- _What to produce_
State how many lines of the data below hold the string "label", giving nothing but the number.

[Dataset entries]
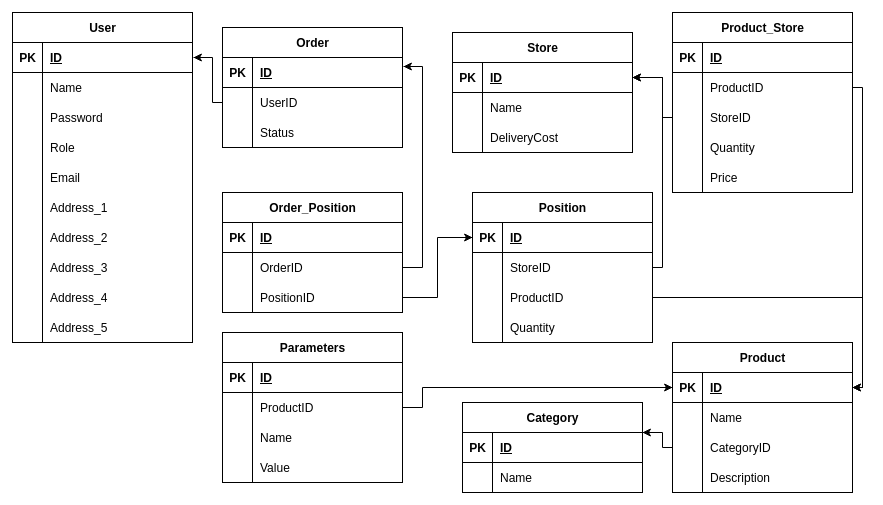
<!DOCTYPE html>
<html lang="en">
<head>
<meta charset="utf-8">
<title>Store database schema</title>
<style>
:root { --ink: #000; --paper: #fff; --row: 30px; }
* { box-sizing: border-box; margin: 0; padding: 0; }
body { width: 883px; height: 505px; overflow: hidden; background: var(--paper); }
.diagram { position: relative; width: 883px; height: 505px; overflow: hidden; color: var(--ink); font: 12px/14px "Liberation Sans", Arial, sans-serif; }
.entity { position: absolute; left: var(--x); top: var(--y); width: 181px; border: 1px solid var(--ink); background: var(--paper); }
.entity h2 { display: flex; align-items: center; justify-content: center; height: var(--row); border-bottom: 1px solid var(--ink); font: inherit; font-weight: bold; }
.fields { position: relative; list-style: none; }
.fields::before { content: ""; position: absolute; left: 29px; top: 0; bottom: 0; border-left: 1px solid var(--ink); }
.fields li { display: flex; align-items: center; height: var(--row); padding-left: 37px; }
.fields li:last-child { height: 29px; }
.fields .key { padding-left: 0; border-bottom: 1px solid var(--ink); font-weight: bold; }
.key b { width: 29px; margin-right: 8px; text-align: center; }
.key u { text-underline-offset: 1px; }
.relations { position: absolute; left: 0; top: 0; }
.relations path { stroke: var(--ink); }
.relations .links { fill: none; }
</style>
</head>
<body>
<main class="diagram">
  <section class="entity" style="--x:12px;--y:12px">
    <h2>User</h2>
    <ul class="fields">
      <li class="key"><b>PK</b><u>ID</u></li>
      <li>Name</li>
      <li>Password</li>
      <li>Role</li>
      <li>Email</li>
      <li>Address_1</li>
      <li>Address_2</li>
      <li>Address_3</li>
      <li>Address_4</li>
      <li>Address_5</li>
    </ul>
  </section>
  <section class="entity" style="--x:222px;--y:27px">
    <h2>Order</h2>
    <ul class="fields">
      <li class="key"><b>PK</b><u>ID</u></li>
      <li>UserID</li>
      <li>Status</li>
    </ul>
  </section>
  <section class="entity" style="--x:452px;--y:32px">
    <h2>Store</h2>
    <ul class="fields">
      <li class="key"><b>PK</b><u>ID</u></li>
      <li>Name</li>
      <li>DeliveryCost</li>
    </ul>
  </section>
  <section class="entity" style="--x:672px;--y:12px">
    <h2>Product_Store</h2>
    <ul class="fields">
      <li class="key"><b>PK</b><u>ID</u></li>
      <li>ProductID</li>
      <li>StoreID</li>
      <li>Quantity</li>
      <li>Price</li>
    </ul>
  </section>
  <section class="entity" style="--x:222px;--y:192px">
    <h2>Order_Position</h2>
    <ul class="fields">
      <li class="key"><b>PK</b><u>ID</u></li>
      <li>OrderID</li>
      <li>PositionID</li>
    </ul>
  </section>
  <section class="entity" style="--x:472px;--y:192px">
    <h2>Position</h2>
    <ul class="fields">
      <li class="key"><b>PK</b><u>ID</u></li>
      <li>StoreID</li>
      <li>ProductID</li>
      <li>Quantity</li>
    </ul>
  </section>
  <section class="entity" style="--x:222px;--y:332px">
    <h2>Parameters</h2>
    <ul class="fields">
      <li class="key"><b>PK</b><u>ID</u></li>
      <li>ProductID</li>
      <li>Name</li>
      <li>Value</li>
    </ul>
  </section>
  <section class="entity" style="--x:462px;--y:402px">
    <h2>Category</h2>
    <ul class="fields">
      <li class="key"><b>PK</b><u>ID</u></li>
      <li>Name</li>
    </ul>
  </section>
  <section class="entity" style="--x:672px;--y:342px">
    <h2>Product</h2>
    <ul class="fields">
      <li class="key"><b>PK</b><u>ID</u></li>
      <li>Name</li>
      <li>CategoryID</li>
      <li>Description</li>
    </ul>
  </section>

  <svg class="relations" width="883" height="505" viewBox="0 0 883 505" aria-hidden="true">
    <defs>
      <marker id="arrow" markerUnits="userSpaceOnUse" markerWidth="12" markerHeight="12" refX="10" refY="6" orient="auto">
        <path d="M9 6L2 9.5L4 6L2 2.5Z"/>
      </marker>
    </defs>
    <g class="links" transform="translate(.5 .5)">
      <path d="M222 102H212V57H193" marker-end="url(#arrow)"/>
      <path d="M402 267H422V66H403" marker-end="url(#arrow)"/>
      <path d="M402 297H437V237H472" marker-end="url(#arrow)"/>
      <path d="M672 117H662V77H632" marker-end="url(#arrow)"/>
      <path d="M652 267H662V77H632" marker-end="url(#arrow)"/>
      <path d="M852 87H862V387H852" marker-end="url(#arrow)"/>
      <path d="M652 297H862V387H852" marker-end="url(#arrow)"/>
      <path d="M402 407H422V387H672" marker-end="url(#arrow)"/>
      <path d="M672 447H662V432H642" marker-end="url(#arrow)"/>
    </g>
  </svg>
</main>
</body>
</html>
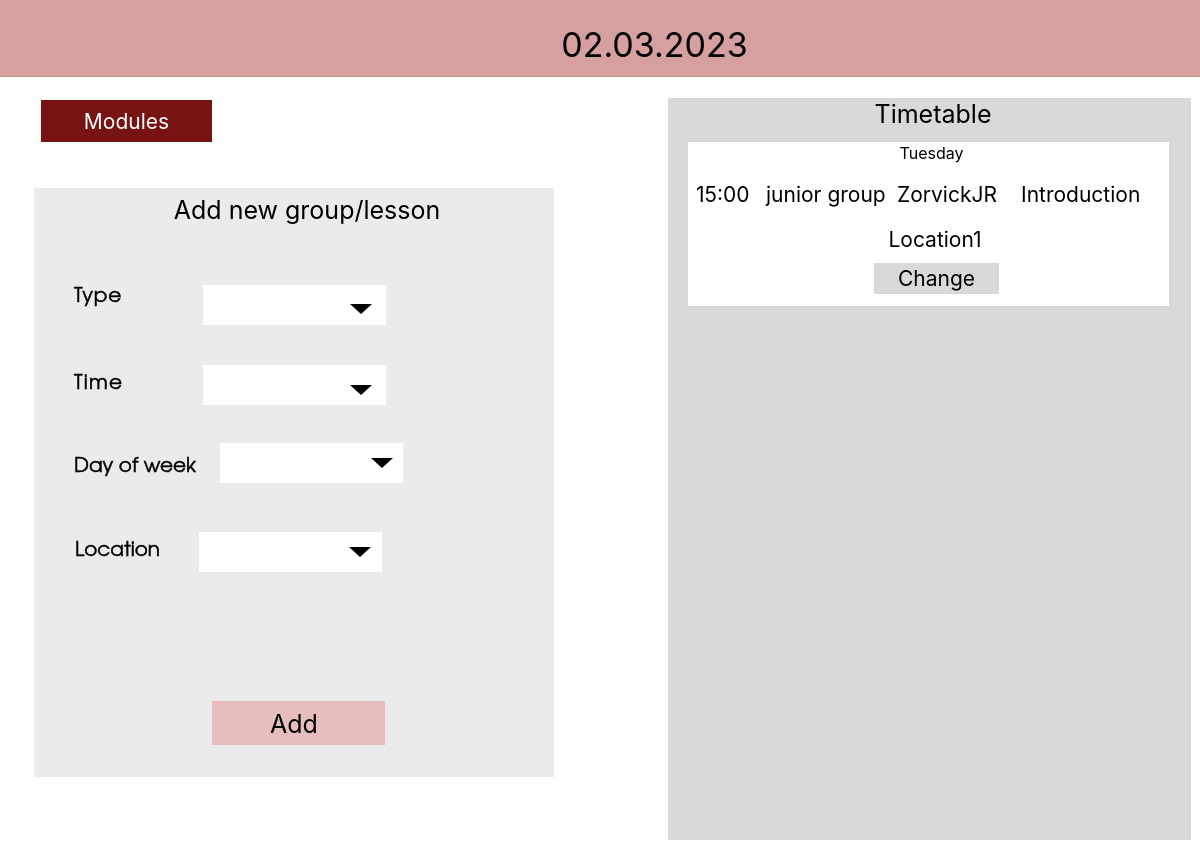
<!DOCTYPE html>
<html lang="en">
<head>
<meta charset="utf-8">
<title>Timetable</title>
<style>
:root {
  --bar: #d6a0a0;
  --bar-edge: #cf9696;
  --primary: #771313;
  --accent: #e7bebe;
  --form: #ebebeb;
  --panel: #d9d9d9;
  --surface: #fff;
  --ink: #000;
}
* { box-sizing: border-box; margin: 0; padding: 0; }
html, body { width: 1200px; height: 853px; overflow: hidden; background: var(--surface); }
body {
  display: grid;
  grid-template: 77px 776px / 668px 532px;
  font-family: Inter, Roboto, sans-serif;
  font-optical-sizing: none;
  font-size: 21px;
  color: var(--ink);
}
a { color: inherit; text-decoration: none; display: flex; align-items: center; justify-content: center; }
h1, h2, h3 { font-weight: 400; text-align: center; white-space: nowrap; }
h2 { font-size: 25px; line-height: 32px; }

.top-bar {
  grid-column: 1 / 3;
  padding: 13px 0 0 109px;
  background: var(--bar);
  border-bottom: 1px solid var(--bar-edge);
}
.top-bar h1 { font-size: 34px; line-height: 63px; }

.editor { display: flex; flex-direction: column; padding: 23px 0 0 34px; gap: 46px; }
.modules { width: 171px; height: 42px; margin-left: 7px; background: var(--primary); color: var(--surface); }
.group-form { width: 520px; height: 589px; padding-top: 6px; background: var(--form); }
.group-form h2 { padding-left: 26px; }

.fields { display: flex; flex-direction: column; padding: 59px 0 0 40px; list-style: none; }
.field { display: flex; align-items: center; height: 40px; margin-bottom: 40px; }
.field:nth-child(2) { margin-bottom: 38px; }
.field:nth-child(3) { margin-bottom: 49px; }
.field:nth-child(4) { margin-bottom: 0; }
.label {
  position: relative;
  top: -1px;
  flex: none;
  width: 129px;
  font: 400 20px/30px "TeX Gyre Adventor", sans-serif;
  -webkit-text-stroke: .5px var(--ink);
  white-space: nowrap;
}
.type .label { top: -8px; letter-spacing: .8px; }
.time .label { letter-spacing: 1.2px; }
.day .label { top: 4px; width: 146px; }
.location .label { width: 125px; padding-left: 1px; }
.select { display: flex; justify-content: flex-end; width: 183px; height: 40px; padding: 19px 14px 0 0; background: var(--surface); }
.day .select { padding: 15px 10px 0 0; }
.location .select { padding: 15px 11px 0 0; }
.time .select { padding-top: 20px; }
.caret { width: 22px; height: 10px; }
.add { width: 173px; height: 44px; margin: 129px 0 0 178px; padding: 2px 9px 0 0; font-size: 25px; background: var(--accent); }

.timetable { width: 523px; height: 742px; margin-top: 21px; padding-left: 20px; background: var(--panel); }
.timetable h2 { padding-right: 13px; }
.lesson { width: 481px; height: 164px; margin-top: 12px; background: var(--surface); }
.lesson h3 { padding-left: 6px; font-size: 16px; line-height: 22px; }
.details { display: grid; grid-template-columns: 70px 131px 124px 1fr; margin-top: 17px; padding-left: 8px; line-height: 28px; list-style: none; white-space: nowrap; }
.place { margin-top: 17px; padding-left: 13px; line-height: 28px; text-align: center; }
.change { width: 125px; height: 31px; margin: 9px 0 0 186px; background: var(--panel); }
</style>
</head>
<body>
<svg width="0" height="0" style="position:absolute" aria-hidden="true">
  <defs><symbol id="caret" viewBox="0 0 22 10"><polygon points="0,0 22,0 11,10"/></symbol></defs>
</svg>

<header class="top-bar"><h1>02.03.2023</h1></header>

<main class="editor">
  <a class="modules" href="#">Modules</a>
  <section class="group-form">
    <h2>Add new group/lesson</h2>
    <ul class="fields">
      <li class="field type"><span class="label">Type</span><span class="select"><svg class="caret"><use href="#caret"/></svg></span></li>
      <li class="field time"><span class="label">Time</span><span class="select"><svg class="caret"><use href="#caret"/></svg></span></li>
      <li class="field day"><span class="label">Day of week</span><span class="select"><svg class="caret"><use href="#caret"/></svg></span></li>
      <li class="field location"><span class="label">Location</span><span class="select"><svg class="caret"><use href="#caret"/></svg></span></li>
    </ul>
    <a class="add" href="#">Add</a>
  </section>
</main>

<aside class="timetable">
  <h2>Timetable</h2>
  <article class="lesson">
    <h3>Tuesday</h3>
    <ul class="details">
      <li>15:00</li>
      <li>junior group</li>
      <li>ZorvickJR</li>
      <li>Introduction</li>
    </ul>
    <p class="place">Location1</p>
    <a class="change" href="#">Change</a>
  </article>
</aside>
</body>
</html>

- _Solution to this problem_
9